|This pictographic stone "Mayan Calendar" is actually Aztec (pre-Mexican). Mayans had others.|
"Mexika New Year" is the Aztec New Year festival (like Nowruz which marks spring).
UPDATE: It was a fabulous day at the festival. We learned much. First, it's only called "East" Los Angeles because it's east of the Los Angeles River, on the "wrong side of the tracks," as it were. One moment it's downtown, cross a bridge and it's suddenly ELA. The real eastern edge of LA is Montclair, 50 miles away. Next to White Memorial Hospital and an extraordinary book haven called Libros Schmibros Lending Library is a square where mariachis-for-hire wander.

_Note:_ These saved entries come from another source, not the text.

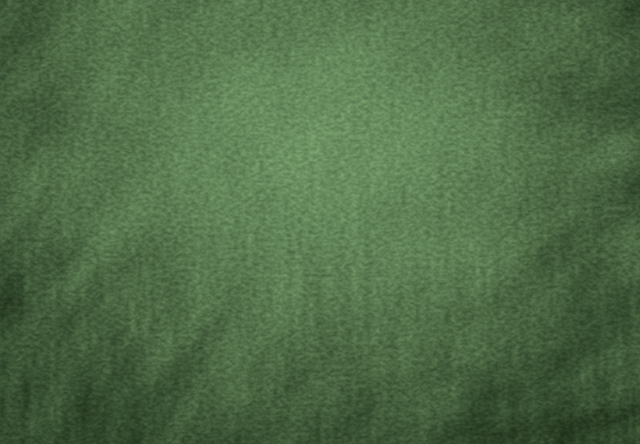
Give the GLSL for this texture, as a Shadertoy shader.

```glsl
// Worn green woven cloth with soft diagonal creases and darkened edges.

vec2 gradientAt(ivec2 cell) {
    uint h = uint(cell.x) * 1597334677u ^ uint(cell.y) * 3812015801u;
    h = (h ^ (h >> 15)) * 2246822519u;
    h = (h ^ (h >> 13)) * 3266489917u;
    float angle = float((h ^ (h >> 16)) & 65535u) / 65536.0 * 6.28319;
    return vec2(cos(angle), sin(angle));
}

float gradientNoise(vec2 p) {
    ivec2 cell = ivec2(floor(p));
    vec2 f = fract(p);
    vec2 w = f * f * f * (f * (f * 6.0 - 15.0) + 10.0);
    float a = dot(gradientAt(cell), f);
    float b = dot(gradientAt(cell + ivec2(1, 0)), f - vec2(1, 0));
    float c = dot(gradientAt(cell + ivec2(0, 1)), f - vec2(0, 1));
    float d = dot(gradientAt(cell + ivec2(1, 1)), f - vec2(1, 1));
    return mix(mix(a, b, w.x), mix(c, d, w.x), w.y);
}

float fbm(vec2 p) {
    float sum = 0.0, gain = 1.0;
    for (int i = 0; i < 4; i++) {
        sum += gain * gradientNoise(p);
        p = p * 2.03 + vec2(17.3, 9.1);
        gain *= 0.55;
    }
    return sum;
}

// Noise stretched along a direction, bent slightly by a slow warp
float creases(vec2 p, float angle) {
    float s = sin(angle), c = cos(angle);
    vec2 along = vec2(c * p.x + s * p.y, c * p.y - s * p.x);
    along.y += 0.06 * gradientNoise(p * 3.0);
    return fbm(along * vec2(2.6, 8.0) + 30.0);
}

// Short wavy threads, a little wider than tall
float weave(vec2 p) {
    p.y += 0.003 * gradientNoise(p * 45.0);
    float grain = gradientNoise(p * vec2(72.0, 112.0));
    float fibre = gradientNoise(p * vec2(125.0, 165.0) + 50.0);
    float twill = sin(6.28319 * (p.y * 88.0 + 0.35 * sin(p.x * 330.0)));
    return 0.30 * grain + 0.20 * fibre + 0.025 * twill;
}

void mainImage(out vec4 fragColor, in vec2 fragCoord) {
    vec2 uv = fragCoord / iResolution.xy;
    vec2 p = fragCoord / iResolution.y;

    // Broad light, high and right of centre
    vec2 q = uv - vec2(0.52, 0.67);
    float falloff = dot(q * q, vec2(q.x > 0.0 ? 4.4 : 3.1, 2.6));
    float tone = 1.02 * exp(-falloff);

    // Creases gather towards the edges, steeper on the left
    float worn = smoothstep(0.08, 0.9, falloff);
    float fold = mix(creases(p, 0.9), creases(p + 7.0, 0.5), smoothstep(0.2, 0.75, uv.x));
    tone += fold * mix(0.07, 0.36, worn);
    tone += 0.10 * fbm(p * 5.0 + 3.0);

    // Faint upright streaks, clearer in the lower half
    float streaks = gradientNoise(p * vec2(62.0, 7.0)) + gradientNoise(p * vec2(31.0, 4.0) + 11.0);
    tone += streaks * mix(0.13, 0.05, smoothstep(0.2, 0.8, uv.y));

    tone += weave(p) * mix(0.75, 1.05, smoothstep(0.0, 0.7, tone));

    vec3 shadowGreen = vec3(0.16, 0.24, 0.14);
    vec3 lightGreen = vec3(0.41, 0.55, 0.37);
    vec3 color = mix(shadowGreen, lightGreen, clamp(tone, -0.35, 1.3));
    fragColor = vec4(color, 1.0);
}
```
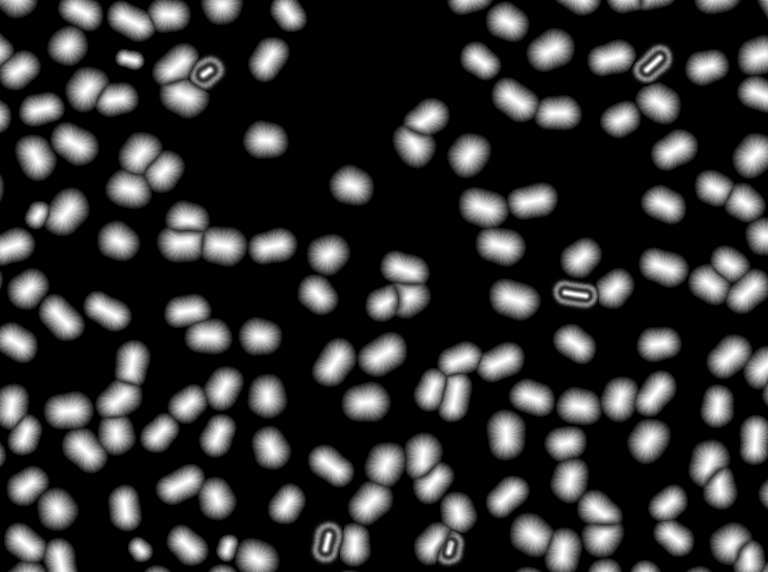
Give the GLSL for this pattern, as a WebGL 2 fragment shader.

```glsl
#version 300 es
precision highp float;

// Scattered oval grains on black, each shaded from a dark rim to a white ridge.
// Cellular noise places one grain per cell; the grey is the distance to the
// grain's ridge, creased where two grains press against each other.

uniform vec2 u_resolution;
out vec4 fragColor;

const float PI = 3.14159265;
const float CELL = 0.086;                      // grid spacing, in canvas heights
const float JITTER = 0.74;                     // scatter of centres in a cell
const vec2 HALF_LENGTH = vec2(0.038, 0.048);   // smallest and largest
const vec2 HALF_WIDTH = vec2(0.028, 0.037);
const float SMALL_SHARE = 0.07;                // share of undersized grains
const float SMALL_SCALE = 0.6;
const float RING_SHARE = 0.03;                 // share of grains with rings
const float DENSITY = 0.91;
const float TILT_SPREAD = 2.2;
const float PROFILE = 1.25;                    // above 1 steepens the rim
const float CREASE_LEVEL = 0.2;
const float CREASE_SLOPE = 0.95;
const float WOBBLE = 0.03;
const float STREAK = 0.05;

vec4 hash4(vec2 cell) {
    vec4 p = fract(cell.xyxy * vec4(0.1031, 0.1030, 0.0973, 0.1099));
    p += dot(p, p.wzxy + 33.33);
    return fract((p.xxyz + p.yzzw) * p.zywx);
}

// Chance that a cell holds a grain: crowded at the sides, sparse in the middle.
float grainDensity(vec2 p) {
    return DENSITY + 0.2 * cos(4.2 * p.x + 0.2) - 0.2 * sin(4.0 * p.y - 1.0);
}

// Main direction turns from upright at the bottom to level above.
float grainAngle(vec2 centre, float random) {
    float lean = 0.5 * PI * (1.0 - smoothstep(0.15, 0.45, centre.y));
    return lean + (random - 0.5) * TILT_SPREAD;
}

// Returns distance to the ridge (1 at the rim), streak shade and ring flag.
vec3 grain(vec2 p, vec2 centre, vec4 shape) {
    float angle = grainAngle(centre, shape.x);
    float c = cos(angle), s = sin(angle);
    p = mat2(c, -s, s, c) * (p - centre);

    float size = shape.w < SMALL_SHARE ? SMALL_SCALE : 1.0;
    float halfLength = size * mix(HALF_LENGTH.x, HALF_LENGTH.y, shape.y);
    float halfWidth = size * mix(HALF_WIDTH.x, HALF_WIDTH.y, shape.z);

    float ridge = halfLength - halfWidth;
    float dist = length(vec2(p.x - clamp(p.x, -ridge, ridge), p.y));

    // Layered sines around the centre: uneven outline and faint rays.
    float turn = atan(p.y, p.x + 1e-6);
    float phase = 2.0 * PI * shape.y;
    float outline = 1.0 + WOBBLE * (sin(3.0 * turn + phase) + 0.6 * sin(5.0 * turn - phase));
    float rays = sin(17.0 * turn + phase) + 0.7 * sin(29.0 * turn - 2.0 * phase);
    float ringed = step(1.0 - RING_SHARE, shape.w);
    return vec3(dist / (halfWidth * outline), rays, ringed);
}

void main() {
    vec2 uv = gl_FragCoord.xy / u_resolution.y;
    vec2 home = floor(uv / CELL);

    // Nearest grain, and the runner-up that creases it.
    vec3 nearest = vec3(9.0, 0.0, 0.0);
    float second = 9.0;
    for (int y = -1; y <= 1; y++) {
        for (int x = -1; x <= 1; x++) {
            vec2 cell = home + vec2(x, y);
            vec4 place = hash4(cell + 17.0);
            vec2 centre = (cell + 0.5 + JITTER * (place.xy - 0.5)) * CELL;
            if (place.z > grainDensity(centre)) continue;

            vec3 g = grain(uv, centre, hash4(cell + 71.0));
            if (g.x < nearest.x) {
                second = nearest.x;
                nearest = g;
            } else {
                second = min(second, g.x);
            }
        }
    }

    // Height profile, rays, rare rings, then the crease between neighbours.
    float q = nearest.x;
    float shade = max(1.0 - pow(q, PROFILE), 0.0);
    shade *= 1.0 + STREAK * nearest.y * smoothstep(0.1, 0.6, q);
    float rings = 0.62 + 0.38 * cos(11.0 * q);
    shade *= mix(1.0, rings, nearest.z);
    shade = min(shade, CREASE_LEVEL + CREASE_SLOPE * (second - q));

    // Soft foot at the rim.
    shade *= smoothstep(0.0, 0.08, shade);
    fragColor = vec4(vec3(clamp(shade, 0.0, 1.0)), 1.0);
}
```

Today the drums were beating, and real Aztec dancers were moving in full regalia. We shot video, took workshops to learn about the literature of pre-Colombus America in Nahuatl with CSUN Prof. Sandoval, and really learned about indigenous L.A., a history of a people here lost to nearly everyone, even in the remaining community.
- Mexika New Year, 10:00 am-10:00 pm
- Mariachi Plaza (at Boyle and 1st St.)
- 1817 E. 1st St., Los Angeles 90033
|Native Mexican-American dancer, L.A.|
(Simon Mendoza) Mexica New Year, Aztec dance 2016, Los Angeles, California.
|Aztec woman, a Los Angeles Latina, a Native Queen of Angels (limitstogrowth.org)|
|Quetzalcoatl dancing (like Shiva Nataraj)|
On display will be some of the best contemporary Native Mexican and urban musical performances that have come out of the barrios (Latin neighborhoods) of Los Angeles. There will also be some of the most talented artists and muralists from the "inner city" and surrounding areas representing the city's many indigenous cultures throughout North-, Central-, and South America.
The local celebration of the Mexika New Year first emerged in 1998 east of the Los Angeles River. A collective of Chicano artists and pro-indigenous activists organized an array of cultural events and workshops shared throughout the community with the aim of reconnecting with lost identities in Native indigenous cultures.
|The stone calendar has great meaning.|
The celebration includes a sunrise ceremony with traditional Aztec dance or danza Azteca to honor the Spring Equinox and the old world's traditional New Year. There will be a concert of mixed musical genres: hip hop, ska, reggae, and rock.
The greater Los Angeles community and the world is warmly welcome to attend. Come see, hear, smell, touch, and taste the magnificent diversity of indigenous Native Mexican-American culture. It's family fun for everyone! Admission is FREE for all.